KH: A lot has changed but a lot has stayed the same. What hasn’t changed is that it’s still the constituent at the center of all fundraising. Donors are people who give for a variety of reasons, and some of those reasons have nothing to do with us an organization, as much as we like to believe so. Understanding and remembering that the donor has the control about how and when they give (if they even choose to give). What’s changed is more about competition for time and attention through media and how we get that attention. Privacy and expectation for transparency has changed and is changing every day.

Success of any direct response program has to do with data and analytics. It’s also about bringing greater efficiencies to the program. If I can do it cheaper and reinvest back in the program, it’s a win for me. The process of testing and optimization of campaigns is now even more vital than it was before. I’m constantly learning. There’s not a year that goes by that I say “Wow, I’ve got all the answers.” I’m constantly learning from the great partners we have like Pursuant. The formula for success is not me sitting at the head of the table; it’s assembling great partners alongside our passionate smart staff to get the results. It’s more important than ever to have great customer intelligence insights and use that to drive personalization of offer. The Amazons of the world have given way to a consumer expectation that we know our donors and we talk to them in a very personal, relevant way.

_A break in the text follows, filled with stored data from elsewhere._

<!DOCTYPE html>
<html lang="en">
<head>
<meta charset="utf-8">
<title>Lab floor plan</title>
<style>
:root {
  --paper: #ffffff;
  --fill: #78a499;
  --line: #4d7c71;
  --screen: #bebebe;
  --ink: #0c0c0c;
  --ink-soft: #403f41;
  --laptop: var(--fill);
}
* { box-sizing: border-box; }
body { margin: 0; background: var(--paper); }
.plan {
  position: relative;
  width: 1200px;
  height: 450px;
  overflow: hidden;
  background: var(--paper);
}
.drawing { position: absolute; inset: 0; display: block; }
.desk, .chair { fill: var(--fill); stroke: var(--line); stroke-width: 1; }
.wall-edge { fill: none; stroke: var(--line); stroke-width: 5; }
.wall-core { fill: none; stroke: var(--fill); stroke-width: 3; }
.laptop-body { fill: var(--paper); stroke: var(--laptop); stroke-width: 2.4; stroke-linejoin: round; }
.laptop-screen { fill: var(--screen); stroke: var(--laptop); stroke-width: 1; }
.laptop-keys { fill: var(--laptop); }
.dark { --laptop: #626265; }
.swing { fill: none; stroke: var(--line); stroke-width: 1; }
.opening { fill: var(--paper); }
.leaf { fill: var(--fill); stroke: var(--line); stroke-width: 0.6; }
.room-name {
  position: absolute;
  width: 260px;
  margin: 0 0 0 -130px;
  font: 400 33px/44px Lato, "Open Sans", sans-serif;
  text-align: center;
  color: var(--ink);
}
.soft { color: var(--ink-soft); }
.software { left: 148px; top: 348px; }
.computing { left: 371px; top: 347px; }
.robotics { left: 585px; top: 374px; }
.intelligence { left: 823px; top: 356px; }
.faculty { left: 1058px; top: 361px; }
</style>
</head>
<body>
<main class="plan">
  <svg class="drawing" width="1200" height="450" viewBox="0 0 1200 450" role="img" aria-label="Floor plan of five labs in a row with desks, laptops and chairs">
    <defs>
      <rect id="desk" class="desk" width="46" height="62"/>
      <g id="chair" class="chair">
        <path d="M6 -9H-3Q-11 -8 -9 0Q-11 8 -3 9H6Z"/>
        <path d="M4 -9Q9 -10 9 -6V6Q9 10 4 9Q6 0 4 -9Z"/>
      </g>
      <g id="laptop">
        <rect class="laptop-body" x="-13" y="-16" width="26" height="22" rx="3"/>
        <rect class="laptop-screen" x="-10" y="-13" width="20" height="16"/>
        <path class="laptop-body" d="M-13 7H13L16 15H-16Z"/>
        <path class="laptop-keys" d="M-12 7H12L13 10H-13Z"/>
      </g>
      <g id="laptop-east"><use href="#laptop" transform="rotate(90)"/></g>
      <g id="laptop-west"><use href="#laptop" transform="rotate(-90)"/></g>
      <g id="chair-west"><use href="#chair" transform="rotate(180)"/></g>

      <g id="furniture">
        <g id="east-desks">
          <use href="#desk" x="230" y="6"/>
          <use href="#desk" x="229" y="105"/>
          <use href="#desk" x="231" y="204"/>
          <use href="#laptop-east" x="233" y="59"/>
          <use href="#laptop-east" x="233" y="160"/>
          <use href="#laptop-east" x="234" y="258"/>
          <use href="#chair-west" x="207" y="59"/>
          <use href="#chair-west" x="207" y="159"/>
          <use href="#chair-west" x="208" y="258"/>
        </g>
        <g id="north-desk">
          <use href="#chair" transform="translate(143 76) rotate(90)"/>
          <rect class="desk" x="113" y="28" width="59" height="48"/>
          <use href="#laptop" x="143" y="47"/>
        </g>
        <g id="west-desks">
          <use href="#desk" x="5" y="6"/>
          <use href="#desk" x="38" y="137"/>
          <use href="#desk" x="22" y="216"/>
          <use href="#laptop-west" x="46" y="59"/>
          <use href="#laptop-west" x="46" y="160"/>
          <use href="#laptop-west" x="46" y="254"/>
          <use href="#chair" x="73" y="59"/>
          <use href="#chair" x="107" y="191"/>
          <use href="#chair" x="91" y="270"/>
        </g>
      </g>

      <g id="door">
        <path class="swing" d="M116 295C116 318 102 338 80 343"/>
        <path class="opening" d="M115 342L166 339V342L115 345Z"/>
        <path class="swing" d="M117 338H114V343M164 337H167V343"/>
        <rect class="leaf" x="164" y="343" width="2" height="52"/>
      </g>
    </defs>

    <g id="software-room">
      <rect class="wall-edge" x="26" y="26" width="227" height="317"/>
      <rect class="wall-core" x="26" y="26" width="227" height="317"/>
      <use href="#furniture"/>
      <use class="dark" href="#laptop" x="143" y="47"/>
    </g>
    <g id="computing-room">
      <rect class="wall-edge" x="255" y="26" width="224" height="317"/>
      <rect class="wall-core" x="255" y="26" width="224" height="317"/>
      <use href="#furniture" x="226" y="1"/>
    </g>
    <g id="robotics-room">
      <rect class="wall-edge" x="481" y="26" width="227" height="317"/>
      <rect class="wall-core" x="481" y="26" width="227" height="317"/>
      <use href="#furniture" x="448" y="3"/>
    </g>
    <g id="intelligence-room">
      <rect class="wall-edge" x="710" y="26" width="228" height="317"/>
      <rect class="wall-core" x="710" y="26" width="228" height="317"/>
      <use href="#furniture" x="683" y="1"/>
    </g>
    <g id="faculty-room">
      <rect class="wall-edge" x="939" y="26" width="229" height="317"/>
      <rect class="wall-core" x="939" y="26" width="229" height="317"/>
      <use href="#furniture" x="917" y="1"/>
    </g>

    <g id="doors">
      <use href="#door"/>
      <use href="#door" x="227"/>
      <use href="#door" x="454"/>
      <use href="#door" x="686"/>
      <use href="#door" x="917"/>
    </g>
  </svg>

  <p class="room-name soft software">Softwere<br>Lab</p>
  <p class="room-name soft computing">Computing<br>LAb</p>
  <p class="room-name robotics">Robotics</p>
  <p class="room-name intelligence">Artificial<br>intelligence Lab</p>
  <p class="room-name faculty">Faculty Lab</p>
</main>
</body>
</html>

That’s something we have to do and are getting better at. And from that comes good data: a robust CRM system where all our data and intelligence is fed into one place and a 360-degree view of the constituent is more important than ever.

HS: What do you find unique about Pursuant? How has Pursuant challenged your thinking around fundraising?

KH: I’ve been impressed with Pursuant’s data-driven approach to campaigns. Everything begins and ends with data and that’s the way it should be. It’s one thing for partners to come in with assumptions but nothing replaces thorough analytics showing ways that we might not have looked at things before or pointing out high level observations for us to think about in a different way. For me, Pursuant has been that reality check.

HS: What is one piece of advice you’d give to a fundraiser just beginning his or her career?

KH: I guess you can say I “leaned in.” I said “Yes, I can. Yes, I want more. Yes, I can take on that challenge.” Saying yes gives you exposure to things that you may not have had if you sat back and played safe. Also, seek different perspectives as you move through your career. There are a lot of people around you that will inspire you and will show a sincere interest in your development. It’s important to find those mentors early on, wherever they may be. You can find them internally and within or even outside your industry. I can point to several women in my professional career that have given me great advice along the way. Find those mentors early on that show an interest in you. They will be some of your best advocates and can really change the trajectory of your career.

Thanks so much Kim for sharing your insight with us. For even more expertise and inspiration check out the interview with Habitat for Humanity of Greater San Francisco’s Kristine Leja and University of Miami’s Jesse Marks.